# [TASK]
State how many lines of the data contain the word "return", and write nothing besides the number.

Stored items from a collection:
——

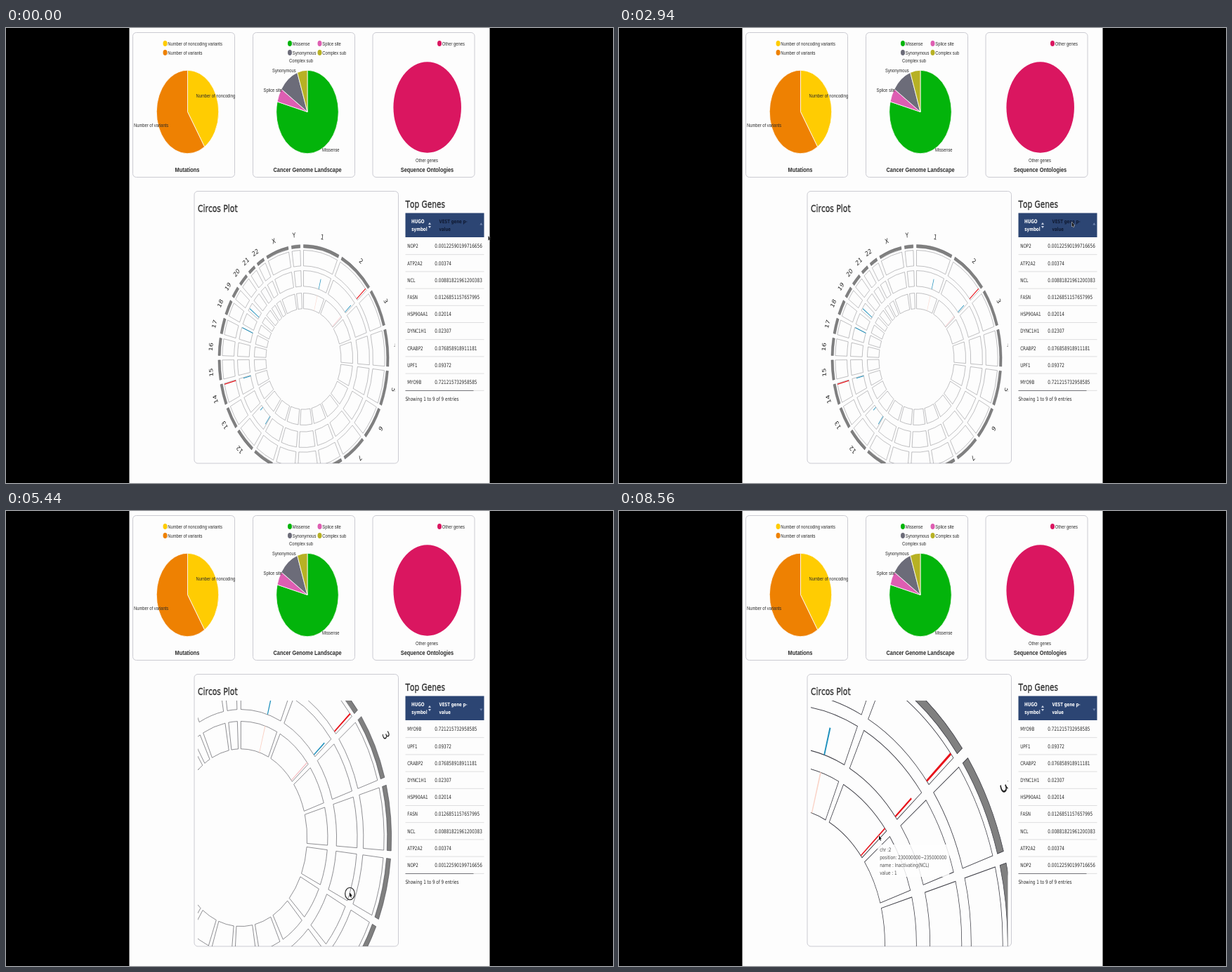
Animation, 864 px wide and 648 px high, one loop 8.58 s. Source, as an HTML page with a canvas:

```html
<!DOCTYPE html>
<html lang="en">
<head>
<meta charset="utf-8">
<title>Genome dashboard</title>
<style>
html, body { margin: 0; width: 100%; height: 100%; overflow: hidden; background: #000; }
canvas { display: block; }
</style>
</head>
<body>
<canvas id="stage" width="864" height="648"></canvas>
<script>
const ctx = document.getElementById('stage').getContext('2d');
const LOOP = 8580, SQUEEZE = 0.746, TAU = Math.PI * 2;
const ARIAL = '"Liberation Sans", Arial, sans-serif';
const HUMANIST = '"DejaVu Sans", sans-serif';

const GENES = [
  ['NOP2', '0.00122590199716656'], ['ATP2A2', '0.00374'],
  ['NCL', '0.00881821961200383'], ['FASN', '0.0126851157657995'],
  ['HSP90AA1', '0.02014'], ['DYNC1H1', '0.02307'],
  ['CRABP2', '0.076858918911181'], ['UPF1', '0.09372'],
  ['MYO9B', '0.721215732958585']
];

// Chromosome lengths in Mb
const LENGTHS = [249.25, 243.2, 198.02, 191.15, 180.92, 171.12, 159.14, 146.36,
  141.21, 135.53, 135.01, 133.85, 115.17, 107.35, 102.53, 90.35, 81.2, 78.08,
  59.13, 63.03, 48.13, 51.3, 155.27, 59.37];
const GAP = 0.04;
const PER_MB = (TAU - GAP * LENGTHS.length) / LENGTHS.reduce((a, b) => a + b);
let angle = 0;
const CHROMS = LENGTHS.map((len, i) => {
  const c = { name: i < 22 ? String(i + 1) : 'XY'[i - 22], a: angle, b: angle + len * PER_MB };
  angle = c.b + GAP;
  return c;
});

const RINGS = [[71.7, 94], [103.6, 126], [132.7, 155]];
const RED = '#e8131b', BLUE = '#2091bd';
// chromosome, Mb, inner radius, outer radius, colour, time it turns red
const BARS = [
  [2, 232.5, 132.7, 155, RED], [14, 102.5, 132.7, 155, RED],
  [2, 232.5, 103.6, 118.5, BLUE, 7300], [1, 164.3, 103.6, 118.5, BLUE],
  [14, 102.5, 103.6, 118, BLUE], [12, 7.5, 103.6, 118, BLUE], [12, 112.5, 103.6, 110, BLUE],
  [17, 80.5, 103.6, 125, BLUE], [19, 17.5, 103.6, 125, BLUE],
  [2, 232.5, 71.7, 94, '#f8bcc0', 8150], [1, 165, 71.7, 94, '#fad2c6']
];

// time, x, y
const POINTER = [
  [0, 686.5, 296], [400, 686.5, 296], [1900, 451, 137], [2400, 451, 137],
  [3000, 650, 280], [3350, 650, 280], [3600, 646, 365], [3720, 646, 365],
  [4500, 446, 436], [4900, 446, 436], [5250, 489, 543], [5440, 489, 543],
  [5900, 457, 624], [6150, 457, 624], [6350, 428, 410], [7050, 428, 410],
  [7300, 412, 415], [7800, 412, 415], [8200, 370, 462], [LOOP, 370, 462]
];
// time, centre x, centre y, zoom
const VIEW = [
  [0, 423.5, 471.5, 1], [4600, 423.5, 471.5, 1], [4750, 425.3, 473.3, 0.985],
  [4850, 425.3, 473.3, 0.985], [5300, 334.3, 465.2, 1.763], [5440, 334.3, 465.2, 1.763],
  [5900, 301, 546, 1.763], [6100, 301, 546, 1.763], [6700, 234, 616, 2.7],
  [LOOP, 234, 616, 2.7]
];
const SORT_AT = 3250;

const mix = (a, b, u) => a + (b - a) * u;

function span(keys, t) {
  let i = 0;
  while (i < keys.length - 2 && t >= keys[i + 1][0]) i++;
  const p = keys[i], q = keys[i + 1];
  const u = Math.min(1, (t - p[0]) / (q[0] - p[0]));
  return [p, q, u * u * (3 - 2 * u)];
}

function pointerAt(t) {
  const [p, q, u] = span(POINTER, t);
  return { x: mix(p[1], q[1], u), y: mix(p[2], q[2], u) };
}

function viewAt(t) {
  const [p, q, u] = span(VIEW, t);
  const zoom = p[3] * Math.pow(q[3] / p[3], u);
  const w = p[3] === q[3] ? u : (zoom - p[3]) / (q[3] - p[3]);
  return { x: mix(p[1], q[1], w), y: mix(p[2], q[2], w), zoom };
}

// The whole page is squeezed horizontally, so text shares one factor
function text(str, x, y, size, opt = {}) {
  ctx.save();
  ctx.translate(x, y);
  ctx.scale(SQUEEZE, 1);
  ctx.font = (opt.bold ? 'bold ' : '') + size + 'px ' + (opt.font || ARIAL);
  ctx.fontKerning = 'none';
  ctx.textAlign = opt.align || 'left';
  ctx.fillStyle = opt.color || '#2a2a2a';
  ctx.fillText(str, 0, 0);
  if (opt.heavy) {
    ctx.strokeStyle = ctx.fillStyle;
    ctx.lineWidth = opt.heavy;
    ctx.strokeText(str, 0, 0);
  }
  ctx.restore();
}

function card(x, y, w, h) {
  ctx.beginPath();
  ctx.roundRect(x, y, w, h, 5);
  ctx.strokeStyle = '#cbcbd2';
  ctx.lineWidth = 1;
  ctx.stroke();
}

function box(x, y, w, h, fill, stroke) {
  ctx.fillStyle = fill;
  ctx.fillRect(x, y, w, h);
  if (!stroke) return;
  ctx.strokeStyle = stroke;
  ctx.lineWidth = 1;
  ctx.strokeRect(x, y, w, h);
}

function dot(x, y, r, color) {
  ctx.beginPath();
  ctx.ellipse(x, y, r * SQUEEZE, r, 0, 0, TAU);
  ctx.fillStyle = color;
  ctx.fill();
}

function legend(x, y, color, label) {
  dot(x, y, 4, color);
  text(label, x + 3.8, y + 3, 7.8);
}

function pie(x, y, r, parts) {
  const total = parts.reduce((sum, p) => sum + p[0], 0);
  let a = -TAU / 4;
  ctx.save();
  ctx.translate(x, y);
  ctx.scale(SQUEEZE, 1);
  ctx.strokeStyle = '#fff';
  ctx.lineWidth = 0.9;
  for (const [value, color] of parts) {
    const b = a + value / total * TAU;
    ctx.beginPath();
    ctx.moveTo(0, 0);
    ctx.arc(0, 0, r, a, b);
    ctx.closePath();
    ctx.fillStyle = color;
    ctx.fill();
    ctx.stroke();
    a = b;
  }
  ctx.restore();
}

function charts(p) {
  [180.5, 351.5, 522].forEach(x => card(x, 6.5, 145, 206));
  const title = (s, x) => text(s, x, 205, 9.9, { bold: true, align: 'center' });

  const yellow = '#ffcc02', orange = '#ee8102';
  legend(226.5, 22, yellow, 'Number of noncoding variants');
  legend(226.5, 35, orange, 'Number of variants');
  pie(258.5, 119.5, 59.3, [[147, yellow], [213, orange]]);
  ctx.save();
  ctx.beginPath();
  ctx.rect(180, 6, 146, 206);
  ctx.clip();
  text('Number of noncoding variants', 270.5, 99, 7.8);
  ctx.restore();
  text('Number of variants', 182, 140.5, 7.8);
  title('Mutations', 258);

  const green = '#03b40b', pink = '#de5eb2', gray = '#6c6c79', olive = '#b7b124';
  const hover = Math.hypot((p.x - 429) / 44, (p.y - 119.5) / 59) < 1;
  legend(404, 22, green, 'Missense');
  legend(446.5, 22, pink, 'Splice site');
  legend(404, 35, gray, 'Synonymous');
  legend(446.5, 35, olive, 'Complex sub');
  pie(429, 119.5, 59.3, [[15, hover ? '#5ac85b' : green], [1, pink], [2, gray], [1, olive]]);
  text('Complex sub', 403, 48.5, 7.8);
  text('Synonymous', 379, 63, 7.8);
  text('Splice site', 366.5, 90.5, 7.8);
  text('Missense', 450, 176, 7.8);
  title('Cancer Genome Landscape', 429);

  legend(617, 22, '#da1660', 'Other genes');
  dot(599.7, 113, 64.7, '#da1660');
  text('Other genes', 583, 191, 7.8);
  title('Sequence Ontologies', 599.5);

  if (hover) pieTip(p.x - 37.5, p.y - 82.5);
}

function pieTip(x, y) {
  box(x, y, 52.5, 37.5, '#fff', '#d6d6d6');
  box(x, y, 52.5, 20.5, '#f7f7f7', '#e0e0e0');
  text('Missense', x + 26.2, y + 14, 11, { font: HUMANIST, align: 'center' });
  text('15.00', x + 26.2, y + 31.5, 7.9, { font: HUMANIST, align: 'center' });
}

function sector(a, b, r0, r1) {
  ctx.beginPath();
  ctx.arc(0, 0, r1, a - TAU / 4, b - TAU / 4);
  ctx.arc(0, 0, r0, b - TAU / 4, a - TAU / 4, true);
  ctx.closePath();
}

function circos(t) {
  card(268, 232.5, 290.5, 387.5);
  text('Circos Plot', 273, 262, 14.4, { font: HUMANIST, heavy: 0.3 });

  const v = viewAt(t);
  ctx.save();
  ctx.beginPath();
  ctx.rect(273, 270, 280.5, 350);
  ctx.clip();
  ctx.translate(v.x, v.y);
  ctx.scale(SQUEEZE * v.zoom, v.zoom);
  ctx.lineWidth = 0.38;
  ctx.strokeStyle = '#404048';
  for (const c of CHROMS) {
    sector(c.a, c.b, 158.5, 163);
    ctx.fillStyle = '#808080';
    ctx.fill();
    ctx.stroke();
    for (const [r0, r1] of RINGS) {
      sector(c.a, c.b, r0, r1);
      ctx.stroke();
    }
  }
  for (const [n, mb, r0, r1, color, turns] of BARS) {
    const a = CHROMS[n - 1].a + (mb - 2.5) * PER_MB;
    sector(a, a + 5 * PER_MB, r0, r1);
    ctx.fillStyle = turns && t >= turns ? RED : color;
    ctx.fill();
  }
  ctx.font = '9.7px ' + HUMANIST;
  ctx.textAlign = 'center';
  ctx.fillStyle = '#222';
  for (const c of CHROMS) {
    ctx.save();
    ctx.rotate((c.a + c.b) / 2 - 0.011);
    ctx.fillText(c.name, 0, -174);
    ctx.restore();
  }
  ctx.restore();
}

function arrow(x, y, dir, color) {
  ctx.beginPath();
  ctx.moveTo(x - 2, y);
  ctx.lineTo(x + 2, y);
  ctx.lineTo(x, y + 3.2 * dir);
  ctx.fillStyle = color;
  ctx.fill();
}

function table(t, p) {
  const sorted = t >= SORT_AT;
  const rows = sorted ? [...GENES].reverse() : GENES;
  const head = { font: HUMANIST, bold: true, color: '#fff' };
  const vest = { ...head, color: sorted ? '#fff' : '#101a33' };

  text('Top Genes', 568.5, 255.5, 14.2, { font: HUMANIST, heavy: 0.3 });
  box(568.5, 263.5, 112, 34.5, '#2c4573');
  text('HUGO', 577, 278, 7.5, head);
  text('symbol', 577.3, 289, 7.4, head);
  text('VEST gene p-', 616.5, 278, 7.2, vest);
  text('value', 616.5, 289, 7.2, vest);
  arrow(603, 280, -1, '#c5cde0');
  arrow(603, 282, 1, '#c5cde0');
  if (sorted) arrow(676.3, 281.5, 1, '#6f84ad');
  else arrow(676.3, 280.5, -1, '#6f84ad');

  rows.forEach(([gene, value], i) => {
    const top = 298.5 + 24.2 * i;
    box(568.5, top + 23.7, 112, 1, '#dededf');
    if (p.y >= top && p.y < top + 24.2 && p.x > 568 && p.x < 680.5) {
      const second = p.x > 607.5;
      const g = ctx.createLinearGradient(0, top, 0, top + 24);
      g.addColorStop(0, '#fdf58c');
      g.addColorStop(1, '#f3e03c');
      box(second ? 607.5 : 568.5, top, second ? 73 : 39, 24, g, '#b9ad58');
    }
    text(gene, 571.2, top + 14.8, 7.5, { font: HUMANIST });
    text(value, 610.3, top + 14.8, 7.7, { font: HUMANIST });
  });
  box(568.5, 516, 97, 1, '#77777c');
  text('Showing 1 to 9 of 9 entries', 568.5, 530.5, 7.55, { font: HUMANIST });
}

function barTip(p) {
  const x = p.x + 1.2, y = p.y + 23;
  box(x - 3, y - 10, 102, 46, 'rgba(255,255,255,0.82)');
  ['chr :2', 'position: 230000000~235000000', 'name : Inactivating(NCL)', 'value : 1']
    .forEach((s, i) => text(s, x, y + 11 * i, 7.55, { font: HUMANIST, color: '#4a4a4a' }));
}

function pointer(t, p) {
  if ((t >= 3200 && t < 3350) || (t >= 5400 && t < 5900)) {
    ctx.beginPath();
    ctx.ellipse(p.x + 0.5, p.y + 2, 6.8, 8.6, 0, 0, TAU);
    ctx.strokeStyle = '#333';
    ctx.lineWidth = 1.3;
    ctx.stroke();
  }
  const shape = [[0, 0], [0, 6.8], [1.2, 5.6], [2.1, 7.8], [3, 7.3], [2.2, 5.2], [3.8, 5.1]];
  ctx.beginPath();
  shape.forEach(([dx, dy]) => ctx.lineTo(p.x + dx, p.y + dy));
  ctx.closePath();
  ctx.strokeStyle = '#fff';
  ctx.lineWidth = 0.8;
  ctx.stroke();
  ctx.fillStyle = '#111';
  ctx.fill();
}

function draw(t) {
  const p = pointerAt(t);
  ctx.fillStyle = '#000';
  ctx.fillRect(0, 0, 864, 648);
  ctx.save();
  ctx.beginPath();
  ctx.rect(175.5, 0, 513, 648);
  ctx.clip();
  ctx.fillStyle = '#fdfdfd';
  ctx.fillRect(175, 0, 514, 648);
  circos(t);
  table(t, p);
  charts(p);
  if (t >= 8150) barTip(p);
  pointer(t, p);
  ctx.restore();
}

const start = performance.now();
function tick() {
  draw((performance.now() - start) % LOOP);
  requestAnimationFrame(tick);
}
tick();
</script>
</body>
</html>
```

——

# [TASK RESULT]
5